The UConn doctor was concerned that I was going to start getting some major fractures. Besides the two ribs from skiing and the new compression fracture from lifting the couch, I snapped two more ribs just leaning up against a horse to pick out its hooves…heard them snap, as easily as twigs on a dead pine. The literature was daunting; it referred to bone loss such as mine as irreversible. That’s one really ugly word, irreversible. It’s like saying some runner is
|My biopsy with disconnected trabeculae|
unbeatable…so there’s no point in even trying…no point in even entering the race. The bone loss is considered irreversible because once the trabeculae, the small structural supports that give strength to inner bone are resorbed and become disconnected from surrounding bone, there is no way for new ones to reform. And when the new ones can’t form, and old ones don’t repair, the density just keeps going down and the risk of fracture keeps going up.
But everyone can be beaten; maybe not by me, but by someone. I finished back in the pack in a lot more races than I ever won, but even when it looks like you can’t win, you don’t know till you put yourself out there and run till you drop. It is sure a lot better to get on the starting line even if you only finish second or third, or last, than it is to just sit and think about it. With osteoporosis, it was even hard to tell who was toeing the line, what I was racing against–but I knew I wasn’t going to let this “irreversible” hype make me shy away from trying. I wanted to heal my body, not just take some calcium and hope for the best, and not just take some drugs that killed off some of my cells, interfered with my body’s natural processes, and made my bones old.
I knew no one was going to be committed to this program except me. But I was ready to give it everything I had. It wasn’t long before I started ordering a lot of my own lab tests and researching osteoporosis using every source I could find.
One of the first tests the doctor from UConn had ordered was N-telopeptide (NTX), a bone resorption marker that measures how much bone collagen is in your urine. When the osteoclasts tear down old microfractured bone, the shards of bone collagen go into the blood and is then flushed out of the body through the urine. If the lab results for NTX come back elevated, it means the osteoclastic activity is excessive and you are loosing bone rapidly. Rapid bone loss is a major risk factor for fracture and the higher the NTX the greater the risk of breaking something. In fact, if you take two people, both the same age, same build, same everything…and they have the same bone density…the one with the higher NTX will have a greater risk of fracture.
My NTX test result was 123 nmol BCE/mmol creatinine. (Reference range: 4 – 64 nmol BCE/mmol creatinine) Uh-oh!
“Dont’ give up. It is still your turn to be in this world.”
Crucibles of Will

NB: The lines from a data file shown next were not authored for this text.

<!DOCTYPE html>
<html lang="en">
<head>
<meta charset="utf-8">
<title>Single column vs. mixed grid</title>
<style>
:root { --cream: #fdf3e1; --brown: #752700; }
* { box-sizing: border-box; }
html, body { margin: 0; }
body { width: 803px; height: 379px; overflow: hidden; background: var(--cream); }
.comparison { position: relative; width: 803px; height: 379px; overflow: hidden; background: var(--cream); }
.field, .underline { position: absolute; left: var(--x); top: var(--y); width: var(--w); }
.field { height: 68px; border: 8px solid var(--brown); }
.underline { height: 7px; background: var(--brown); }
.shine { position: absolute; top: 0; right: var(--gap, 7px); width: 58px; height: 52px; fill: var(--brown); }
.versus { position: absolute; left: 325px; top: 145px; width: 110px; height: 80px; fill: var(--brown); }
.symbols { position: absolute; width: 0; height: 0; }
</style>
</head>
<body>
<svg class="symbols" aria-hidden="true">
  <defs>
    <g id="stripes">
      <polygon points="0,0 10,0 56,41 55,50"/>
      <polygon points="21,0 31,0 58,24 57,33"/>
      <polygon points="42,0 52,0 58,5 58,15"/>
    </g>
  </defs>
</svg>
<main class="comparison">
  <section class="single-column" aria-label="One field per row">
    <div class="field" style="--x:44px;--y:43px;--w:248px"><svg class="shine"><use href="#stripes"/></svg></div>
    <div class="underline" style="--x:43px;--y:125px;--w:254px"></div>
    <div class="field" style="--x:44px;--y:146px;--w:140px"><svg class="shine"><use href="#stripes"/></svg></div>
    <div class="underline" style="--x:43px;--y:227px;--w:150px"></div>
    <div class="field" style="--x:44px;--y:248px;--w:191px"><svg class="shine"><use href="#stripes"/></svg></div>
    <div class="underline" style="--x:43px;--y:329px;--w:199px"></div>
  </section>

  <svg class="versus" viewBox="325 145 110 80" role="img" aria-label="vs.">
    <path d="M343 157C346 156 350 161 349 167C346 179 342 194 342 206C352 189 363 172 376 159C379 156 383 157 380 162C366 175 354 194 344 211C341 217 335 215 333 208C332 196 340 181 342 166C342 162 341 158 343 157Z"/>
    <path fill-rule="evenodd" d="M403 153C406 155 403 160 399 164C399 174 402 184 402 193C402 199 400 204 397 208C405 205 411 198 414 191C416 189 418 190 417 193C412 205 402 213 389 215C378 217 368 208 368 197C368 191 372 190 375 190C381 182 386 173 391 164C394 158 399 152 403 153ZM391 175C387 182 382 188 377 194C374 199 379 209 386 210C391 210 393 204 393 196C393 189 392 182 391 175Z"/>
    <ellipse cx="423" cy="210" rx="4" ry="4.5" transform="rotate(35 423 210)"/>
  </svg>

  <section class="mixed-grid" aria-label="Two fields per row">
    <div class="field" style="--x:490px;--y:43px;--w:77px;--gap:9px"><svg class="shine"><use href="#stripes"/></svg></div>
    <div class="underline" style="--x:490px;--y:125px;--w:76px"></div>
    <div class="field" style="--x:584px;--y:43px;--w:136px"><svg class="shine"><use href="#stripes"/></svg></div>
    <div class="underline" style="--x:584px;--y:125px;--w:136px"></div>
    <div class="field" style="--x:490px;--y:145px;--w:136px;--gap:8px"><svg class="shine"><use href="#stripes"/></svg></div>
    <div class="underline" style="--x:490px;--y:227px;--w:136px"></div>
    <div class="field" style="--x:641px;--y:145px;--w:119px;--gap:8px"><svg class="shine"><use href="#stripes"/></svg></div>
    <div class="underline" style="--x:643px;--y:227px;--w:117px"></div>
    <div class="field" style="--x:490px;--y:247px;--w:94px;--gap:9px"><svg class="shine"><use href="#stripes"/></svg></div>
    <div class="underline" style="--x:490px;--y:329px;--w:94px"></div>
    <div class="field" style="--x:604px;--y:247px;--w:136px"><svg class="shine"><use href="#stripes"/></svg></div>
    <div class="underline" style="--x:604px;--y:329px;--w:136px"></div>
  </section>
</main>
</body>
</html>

* Taking a thiazide diuretic didn’t seem like a good idea even way back then when I didn’t know much about osteoporosis. Now, with about seventeen years of experience with this disease and working with patients with bone loss for at least ten, using thiazides to limit urine calcium loss seems like an even a worse idea. Thiazides interfere with trace mineral absorption, especially magnesium and zinc. Potassium depletion is very common with thiazides and can cause heart arrhythmias and glucose metabolism problems…not something you would want to have, especially if you are running marathons and competing in Ironman triathlons. Simply adding more vegetables to a person’s diet and having them supplement with boron, potassium and vitamin K-2 MK-4 almost always lowers urine calcium losses. A much safer approach.